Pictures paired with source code
++++
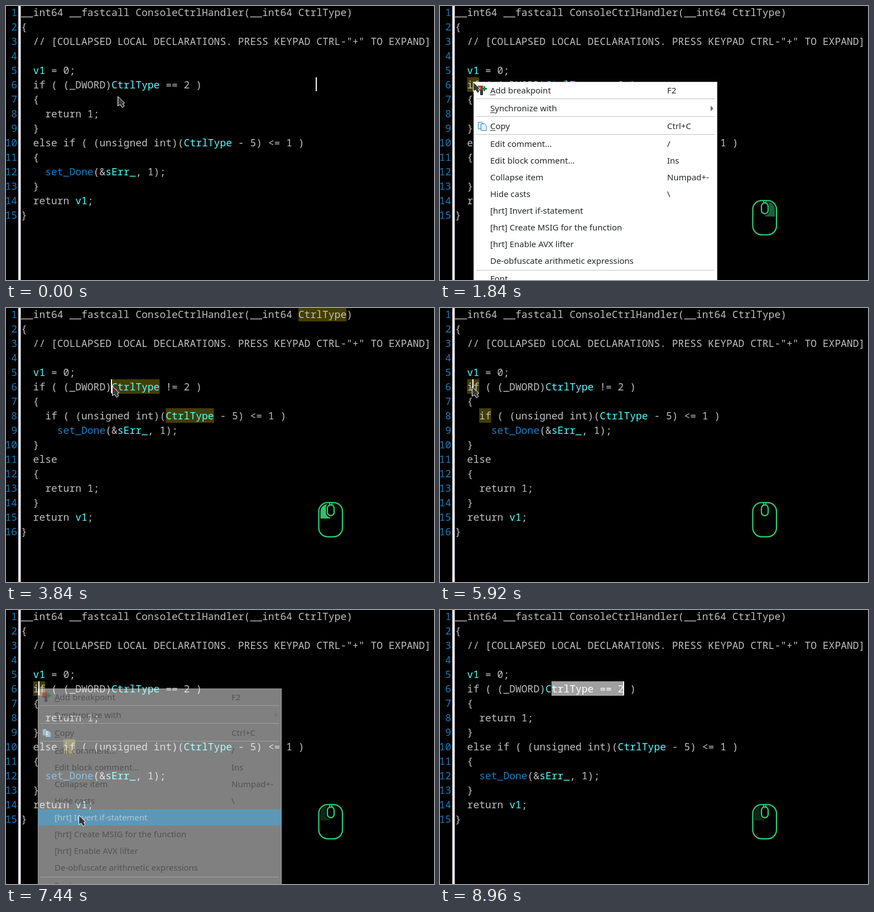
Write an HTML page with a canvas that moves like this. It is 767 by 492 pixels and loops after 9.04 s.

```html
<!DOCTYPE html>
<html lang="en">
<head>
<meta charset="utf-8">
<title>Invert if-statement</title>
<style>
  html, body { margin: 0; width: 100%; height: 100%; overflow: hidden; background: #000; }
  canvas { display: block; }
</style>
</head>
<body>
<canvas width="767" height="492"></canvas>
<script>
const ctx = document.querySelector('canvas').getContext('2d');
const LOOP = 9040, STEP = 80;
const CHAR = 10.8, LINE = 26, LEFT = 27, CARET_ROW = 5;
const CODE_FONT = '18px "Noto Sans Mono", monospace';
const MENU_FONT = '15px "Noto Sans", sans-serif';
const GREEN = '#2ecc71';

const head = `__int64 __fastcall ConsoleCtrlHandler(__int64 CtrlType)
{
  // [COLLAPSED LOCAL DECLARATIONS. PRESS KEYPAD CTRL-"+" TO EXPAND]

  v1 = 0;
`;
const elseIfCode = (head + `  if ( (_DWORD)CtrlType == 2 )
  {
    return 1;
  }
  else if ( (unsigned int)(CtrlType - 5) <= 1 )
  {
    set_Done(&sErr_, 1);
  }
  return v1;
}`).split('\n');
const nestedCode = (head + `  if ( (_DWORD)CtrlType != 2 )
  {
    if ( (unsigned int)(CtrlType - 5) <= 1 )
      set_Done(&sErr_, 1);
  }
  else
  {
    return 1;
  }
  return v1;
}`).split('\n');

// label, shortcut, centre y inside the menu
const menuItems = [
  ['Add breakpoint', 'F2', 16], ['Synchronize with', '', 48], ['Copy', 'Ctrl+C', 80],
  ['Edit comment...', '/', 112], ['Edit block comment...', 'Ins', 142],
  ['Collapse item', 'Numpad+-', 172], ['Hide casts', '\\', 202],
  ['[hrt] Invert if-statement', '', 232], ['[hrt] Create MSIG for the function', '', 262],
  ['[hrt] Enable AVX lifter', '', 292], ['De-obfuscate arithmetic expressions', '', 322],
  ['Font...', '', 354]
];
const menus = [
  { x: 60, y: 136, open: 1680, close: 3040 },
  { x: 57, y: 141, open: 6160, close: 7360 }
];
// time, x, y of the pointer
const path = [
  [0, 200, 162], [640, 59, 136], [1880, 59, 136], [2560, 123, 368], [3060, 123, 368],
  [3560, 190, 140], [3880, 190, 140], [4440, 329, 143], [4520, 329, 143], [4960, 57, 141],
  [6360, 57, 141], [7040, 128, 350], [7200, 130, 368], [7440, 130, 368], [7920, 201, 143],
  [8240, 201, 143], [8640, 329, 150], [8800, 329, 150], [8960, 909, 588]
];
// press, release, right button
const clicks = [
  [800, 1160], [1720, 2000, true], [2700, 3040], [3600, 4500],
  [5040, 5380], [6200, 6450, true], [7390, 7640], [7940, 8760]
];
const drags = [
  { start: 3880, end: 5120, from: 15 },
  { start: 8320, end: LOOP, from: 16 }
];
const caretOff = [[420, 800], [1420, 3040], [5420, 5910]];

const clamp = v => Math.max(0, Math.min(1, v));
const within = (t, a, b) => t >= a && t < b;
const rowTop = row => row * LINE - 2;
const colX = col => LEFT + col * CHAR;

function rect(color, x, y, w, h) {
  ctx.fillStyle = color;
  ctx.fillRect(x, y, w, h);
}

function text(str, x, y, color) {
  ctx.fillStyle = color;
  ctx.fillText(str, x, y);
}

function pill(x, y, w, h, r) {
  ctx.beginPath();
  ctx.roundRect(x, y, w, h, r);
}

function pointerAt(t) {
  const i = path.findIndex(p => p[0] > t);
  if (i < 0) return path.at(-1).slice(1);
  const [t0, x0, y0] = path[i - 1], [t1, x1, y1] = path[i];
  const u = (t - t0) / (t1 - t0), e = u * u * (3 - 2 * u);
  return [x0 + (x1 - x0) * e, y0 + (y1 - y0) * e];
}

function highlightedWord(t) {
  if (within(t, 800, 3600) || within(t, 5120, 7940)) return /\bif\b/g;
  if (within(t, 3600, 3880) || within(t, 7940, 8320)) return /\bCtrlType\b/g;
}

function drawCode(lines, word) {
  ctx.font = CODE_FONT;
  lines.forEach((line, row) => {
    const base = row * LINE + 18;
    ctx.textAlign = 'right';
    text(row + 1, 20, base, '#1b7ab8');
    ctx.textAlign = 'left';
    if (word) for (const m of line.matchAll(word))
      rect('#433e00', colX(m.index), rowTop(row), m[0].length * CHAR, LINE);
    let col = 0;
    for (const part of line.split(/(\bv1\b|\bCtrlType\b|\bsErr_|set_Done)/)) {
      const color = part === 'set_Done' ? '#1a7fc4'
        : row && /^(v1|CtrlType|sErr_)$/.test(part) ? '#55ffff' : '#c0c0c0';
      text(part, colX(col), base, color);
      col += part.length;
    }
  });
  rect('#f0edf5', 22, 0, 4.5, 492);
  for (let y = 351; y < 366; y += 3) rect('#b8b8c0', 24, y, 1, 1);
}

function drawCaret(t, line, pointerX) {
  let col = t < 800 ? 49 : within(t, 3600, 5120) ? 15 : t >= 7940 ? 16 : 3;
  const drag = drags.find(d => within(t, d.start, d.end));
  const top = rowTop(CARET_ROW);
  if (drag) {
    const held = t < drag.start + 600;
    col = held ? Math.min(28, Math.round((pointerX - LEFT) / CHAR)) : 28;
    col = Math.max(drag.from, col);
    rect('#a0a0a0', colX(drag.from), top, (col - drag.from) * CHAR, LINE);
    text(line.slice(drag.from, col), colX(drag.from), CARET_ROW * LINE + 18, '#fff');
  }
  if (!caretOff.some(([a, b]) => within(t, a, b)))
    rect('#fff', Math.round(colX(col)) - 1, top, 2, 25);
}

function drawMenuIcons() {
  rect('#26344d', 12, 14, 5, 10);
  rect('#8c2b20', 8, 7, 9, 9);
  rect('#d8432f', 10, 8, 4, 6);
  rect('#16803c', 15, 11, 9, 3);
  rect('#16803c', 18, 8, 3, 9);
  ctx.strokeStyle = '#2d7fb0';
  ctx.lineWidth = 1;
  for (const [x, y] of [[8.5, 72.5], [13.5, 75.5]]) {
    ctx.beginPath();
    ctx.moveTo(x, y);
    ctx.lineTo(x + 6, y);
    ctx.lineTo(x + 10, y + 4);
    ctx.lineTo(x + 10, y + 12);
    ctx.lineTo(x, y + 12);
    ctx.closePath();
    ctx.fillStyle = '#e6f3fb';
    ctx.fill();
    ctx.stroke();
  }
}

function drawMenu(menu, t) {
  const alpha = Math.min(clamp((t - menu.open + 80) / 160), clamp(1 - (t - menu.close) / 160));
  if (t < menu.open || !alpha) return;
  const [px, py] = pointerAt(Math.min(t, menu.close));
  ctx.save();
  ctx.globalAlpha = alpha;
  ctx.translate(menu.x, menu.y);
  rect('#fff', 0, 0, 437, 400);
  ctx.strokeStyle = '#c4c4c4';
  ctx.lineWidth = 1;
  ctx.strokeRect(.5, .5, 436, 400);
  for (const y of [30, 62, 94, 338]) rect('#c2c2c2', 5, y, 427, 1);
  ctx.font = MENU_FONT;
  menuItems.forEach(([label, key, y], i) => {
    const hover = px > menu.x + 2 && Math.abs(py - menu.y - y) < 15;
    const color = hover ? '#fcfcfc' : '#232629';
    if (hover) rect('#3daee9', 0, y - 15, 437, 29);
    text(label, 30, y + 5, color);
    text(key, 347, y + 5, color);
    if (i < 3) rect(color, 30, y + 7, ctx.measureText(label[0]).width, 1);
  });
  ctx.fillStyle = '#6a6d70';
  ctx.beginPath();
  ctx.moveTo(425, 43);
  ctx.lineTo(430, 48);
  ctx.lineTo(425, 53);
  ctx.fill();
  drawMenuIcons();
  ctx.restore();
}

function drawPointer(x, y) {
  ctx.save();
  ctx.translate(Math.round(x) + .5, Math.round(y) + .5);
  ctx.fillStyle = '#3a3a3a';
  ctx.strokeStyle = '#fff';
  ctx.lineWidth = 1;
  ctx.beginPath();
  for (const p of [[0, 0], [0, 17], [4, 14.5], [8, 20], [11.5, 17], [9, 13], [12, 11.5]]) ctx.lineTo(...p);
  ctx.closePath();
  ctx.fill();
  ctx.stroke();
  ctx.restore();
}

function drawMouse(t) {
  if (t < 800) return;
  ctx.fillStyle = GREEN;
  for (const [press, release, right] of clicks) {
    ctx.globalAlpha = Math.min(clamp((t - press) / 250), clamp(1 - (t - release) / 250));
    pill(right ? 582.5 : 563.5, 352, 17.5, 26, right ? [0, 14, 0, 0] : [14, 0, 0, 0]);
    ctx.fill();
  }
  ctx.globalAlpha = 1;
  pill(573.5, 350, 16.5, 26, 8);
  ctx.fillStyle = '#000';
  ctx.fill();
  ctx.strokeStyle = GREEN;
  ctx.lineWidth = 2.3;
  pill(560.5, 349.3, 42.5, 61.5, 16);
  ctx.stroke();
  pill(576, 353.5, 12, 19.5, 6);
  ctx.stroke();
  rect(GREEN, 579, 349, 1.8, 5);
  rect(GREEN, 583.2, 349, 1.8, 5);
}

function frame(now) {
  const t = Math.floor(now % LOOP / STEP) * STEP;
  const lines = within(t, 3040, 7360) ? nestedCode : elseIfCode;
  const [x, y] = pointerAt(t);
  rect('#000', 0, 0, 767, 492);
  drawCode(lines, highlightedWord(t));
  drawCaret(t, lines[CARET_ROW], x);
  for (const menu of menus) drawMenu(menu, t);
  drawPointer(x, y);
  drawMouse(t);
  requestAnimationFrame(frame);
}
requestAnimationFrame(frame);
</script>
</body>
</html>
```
++++
YOUR INSTRUCTIONS: Determine how many lines in the records include the word "pointerX", and reply with that number alone.

TASK RESULT: 2